“As I stated in my State of the City Address earlier this month, the Houston I know does not discriminate, treats everyone equally and allows full participation by everyone in civic and business life,” said Mayor Parker. “We don’t care where you come from, the color of your skin, your age, gender, what physical limitations you may have or who you choose to love. It’s time the laws on our books reflect this.”
Houston is currently the only major city in the country without civil rights protections for its residents. The draft ordinance will prohibit discrimination in city employment, city contracting, housing, public accommodations and private employment at businesses with at least 50 employees. To avoid First Amendment issues, religious organizations are exempt from the definition of an employer.
Complaints about violations of the ordinance and decisions regarding prosecution are to be handled by the City’s Office of Inspector General and the City Attorney. If the subject of a complaint refuses to cooperate with an investigation, the City Attorney may ask City Council to approve the issuance of a subpoena to compel cooperation.
In addition, the mayor has the discretion to create an advisory task force to study and report on matters related to the ordinance.
“Equal protection under law is a cornerstone of our democracy and the Equal Rights Ordinance will help to ensure that all Houstonians are protected from discrimination,” said District C City Council Member Ellen Cohen, who has been involved in the drafting of the ordinance. “As the most diverse city in the nation, I’m pleased that we will offer these protections in public accommodations and employment to all our citizens.”
“This ordinance gives us another tool to demonstrate that Houston is a world class city that is open for business,” said District J City Council Member Mike Laster, who has also played an integral role in the drafting of the ordinance. “If you are willing to work hard, and treat your neighbors with respect and fairness, you will be welcome in Houston, and you will succeed in Houston!”
Mayor Parker intends to present the draft ordinance to City Council’s Quality of Life Committee on April 30. Consideration by the full City Council is scheduled for May 7. The ordinance may be viewed by clicking the Ordinance Feedback icon under the mayor’s photo on the homepage of the city’s website at www.houstontx.gov.
See here and here for the background.

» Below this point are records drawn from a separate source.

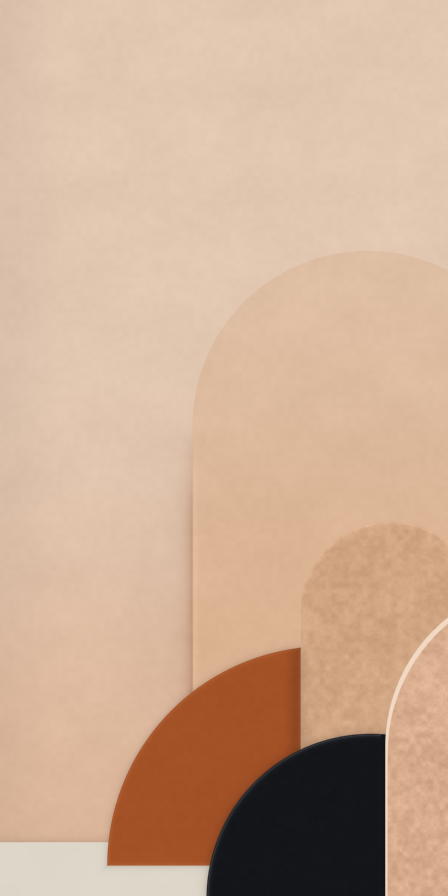
A Shadertoy shader for this background:

```glsl
float hash(vec2 p) {
    p = fract(p * vec2(0.1031, 0.1137));
    p += dot(p, p.yx + 33.33);
    return fract((p.x + p.y) * p.x * 17.0);
}

float noise(vec2 p) {
    vec2 i = floor(p), f = fract(p);
    f = f * f * (3.0 - 2.0 * f);
    vec2 e = vec2(0.0, 1.0);
    return mix(mix(hash(i), hash(i + e.yx), f.x),
               mix(hash(i + e), hash(i + e.yy), f.x), f.y);
}

float fbm(vec2 p) {
    float sum = 0.0, amp = 0.5;
    for (int i = 0; i < 4; i++) {
        sum += amp * noise(p);
        p = p * 2.1 + 17.0;
        amp *= 0.5;
    }
    return sum - 0.47;
}

// Round top with straight sides running down
float archDist(vec2 p, vec2 center, float radius) {
    p -= center;
    return length(vec2(p.x, max(p.y, 0.0))) - radius;
}

float fill(float d) {
    float aa = 0.8 / iResolution.x;
    return 1.0 - smoothstep(-aa, aa, d);
}

void mainImage(out vec4 fragColor, in vec2 fragCoord) {
    vec2 p = fragCoord / iResolution.x;
    float mottle = fbm(p * vec2(9.0, 14.0));
    float grain = fbm(p * 75.0);

    // Wall, warmer towards the floor
    vec3 color = mix(vec3(0.865, 0.715, 0.605), vec3(0.885, 0.780, 0.695),
                     smoothstep(0.1, 1.25, p.y));
    color *= 1.0 - 0.03 * smoothstep(0.15, 0.0, p.x);

    // Tall arch and the shadow beside its straight edge
    float tall = archDist(p, vec2(0.82, 1.05), 0.39);
    float low = smoothstep(1.12, 0.8, p.y);
    float beside = exp(-max(tall, 0.0) / 0.014) * low;
    color *= 1.0 - vec3(0.13, 0.20, 0.25) * beside;
    color *= 1.0 - 0.025 * exp(-max(tall, 0.0) / 0.08) * low;
    vec3 tallColor = mix(vec3(0.855, 0.700, 0.570), vec3(0.872, 0.745, 0.640),
                         smoothstep(0.6, 1.4, p.y));
    tallColor += 0.03 * exp(-abs(tall + 0.006) / 0.005) * low;
    color = mix(color, tallColor, fill(tall));
    color += 0.035 * mottle + 0.025 * grain;

    // Floor with a soft contact line
    color *= 1.0 - 0.08 * exp(-abs(p.y - 0.122) / 0.008);
    vec3 floorColor = vec3(0.870, 0.840, 0.785) + 0.015 * mottle;
    color = mix(color, floorColor, fill(p.y - 0.12));

    // Small speckled arch
    float small = archDist(p, vec2(0.872, 0.636), 0.2);
    vec3 smallColor = vec3(0.815, 0.645, 0.510) + 0.05 * mottle + 0.11 * grain;
    smallColor *= 1.0 - 0.10 * exp(-max(p.x - 0.672, 0.0) / 0.01) * smoothstep(0.6, 0.5, p.y);
    smallColor += 0.06 * exp(-abs(small + 0.002) / 0.003) * smoothstep(0.6, 0.75, p.y);
    color = mix(color, smallColor, fill(small));

    // Terracotta quarter disc
    float clay = max(length(p - vec2(0.729, 0.068)) - 0.4896,
                     max(p.x - 0.671, 0.068 - p.y));
    color *= 1.0 - 0.12 * exp(-max(clay, 0.0) / 0.006) * step(p.x, 0.671);
    vec3 clayColor = vec3(0.635, 0.315, 0.150) + 0.02 * mottle + 0.02 * grain;
    clayColor *= 1.0 - 0.15 * smoothstep(0.63, 0.672, p.x);
    clayColor += 0.04 * exp(-abs(clay + 0.003) / 0.003);
    color = mix(color, clayColor, fill(clay));

    // Black disc with a faint lit rim
    float black = max(length(p - vec2(0.828, -0.005)) - 0.367, p.x - 0.861);
    color *= 1.0 - 0.15 * exp(-max(black, 0.0) / 0.008);
    vec3 blackColor = vec3(0.078, 0.083, 0.100) + 0.015 * grain;
    blackColor += 0.13 * exp(-abs(black + 0.003) / 0.003) * step(p.x, 0.85);
    color = mix(color, blackColor, fill(black));

    // Front arch with a pale bevelled edge
    float front = archDist(p, vec2(1.228, 0.333), 0.368);
    vec3 frontColor = vec3(0.845, 0.675, 0.550) + 0.05 * mottle + 0.15 * grain;
    float bevel = mix(0.005, 0.011, smoothstep(0.25, 0.55, p.y));
    frontColor = mix(vec3(0.945, 0.850, 0.765), frontColor, fill(front + bevel));
    color = mix(color, frontColor, fill(front));

    fragColor = vec4(clamp(color, 0.0, 1.0), 1.0);
}
```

A direct link to the ordinance is here, and if you’re wondering why we need such a thing in Houston, I recommend you read this Equal Rights Ordinance Guide helpfully put together by the Houston Stonewall Young Democrats. As we know there had been some concern about private employers not being included in the ordinance, but as you can see that has been addressed. Nothing like a little public engagement on an important issue.
The Chron story gives us a feel for the lay of the land.
Parker initially had talked of creating a human rights commission to hear complaints, but that idea was left out of the proposal announced Monday.
Greater Houston Partnership President and CEO Bob Harvey said his group’s key concern with the idea had been the commission.
“At this juncture, admittedly upon a very quick review, I would say there is plenty in this proposal that we can support,” Harvey said, noting that a majority of GHP members already have anti-discrimination policies. “We now must take the time to review the proposal in detail, and we plan to take it before our board for discussion in the next several days.”
The Houston GLBT Caucus, during last fall’s elections, asked the mayor whether she would introduce, and council members whether they would support, a nondiscrimination ordinance; Parker and 11 council members said yes. Caucus President Maverick Welsh said he is pleased private employers were included.
“She kept her commitment to the GLBT community and I’m hoping the council members that made a commitment will keep theirs, too,” Welsh said. “Houston is competing with other cities for the best and brightest talent out there and if Houston has these protections in place we’re more competitive and welcoming.”
Councilman Michael Kubosh said he is concerned Parker is stressing the ordinance’s sweep when her goal is adding protections for gay and transgender residents. If accurate, he said, that is where discussions should focus.
“The mayor needs to come out and just say what it’s really about. Let’s start from there and go on,” Kubosh said. “The most important thing is transparency.”
Councilman Jack Christie said the draft’s dropping of a commission makes it an improvement over earlier discussions.
“Just have direct access to the city attorney, if the state and federal hasn’t helped you,” Christie said. “I just don’t hear that much discrimination, but if there is, if there’s less than 1 percent, we need to stop that.”
There was a quote in there from one of the usual suspects that can be summed up as “haters gonna hate”, but beyond that I find these reactions to be encouraging, and boding well for passage. Still, I am sure there will be more opposition now that this is out, and I’m sure some members of Council will need a bit of pushing, so don’t quit engaging just yet. Just remember, when the predictions of doom and employers fleeing and whatever else begin to crop up, plenty of other cities in Texas and elsewhere have passed ordinances like this one, and last I checked the earth was still rotating on its axis. Nothing bad will happen, but a lot of good will. Texas Leftist, Lone Star Q, Texpatriate, TransGriot, and PDiddie have more.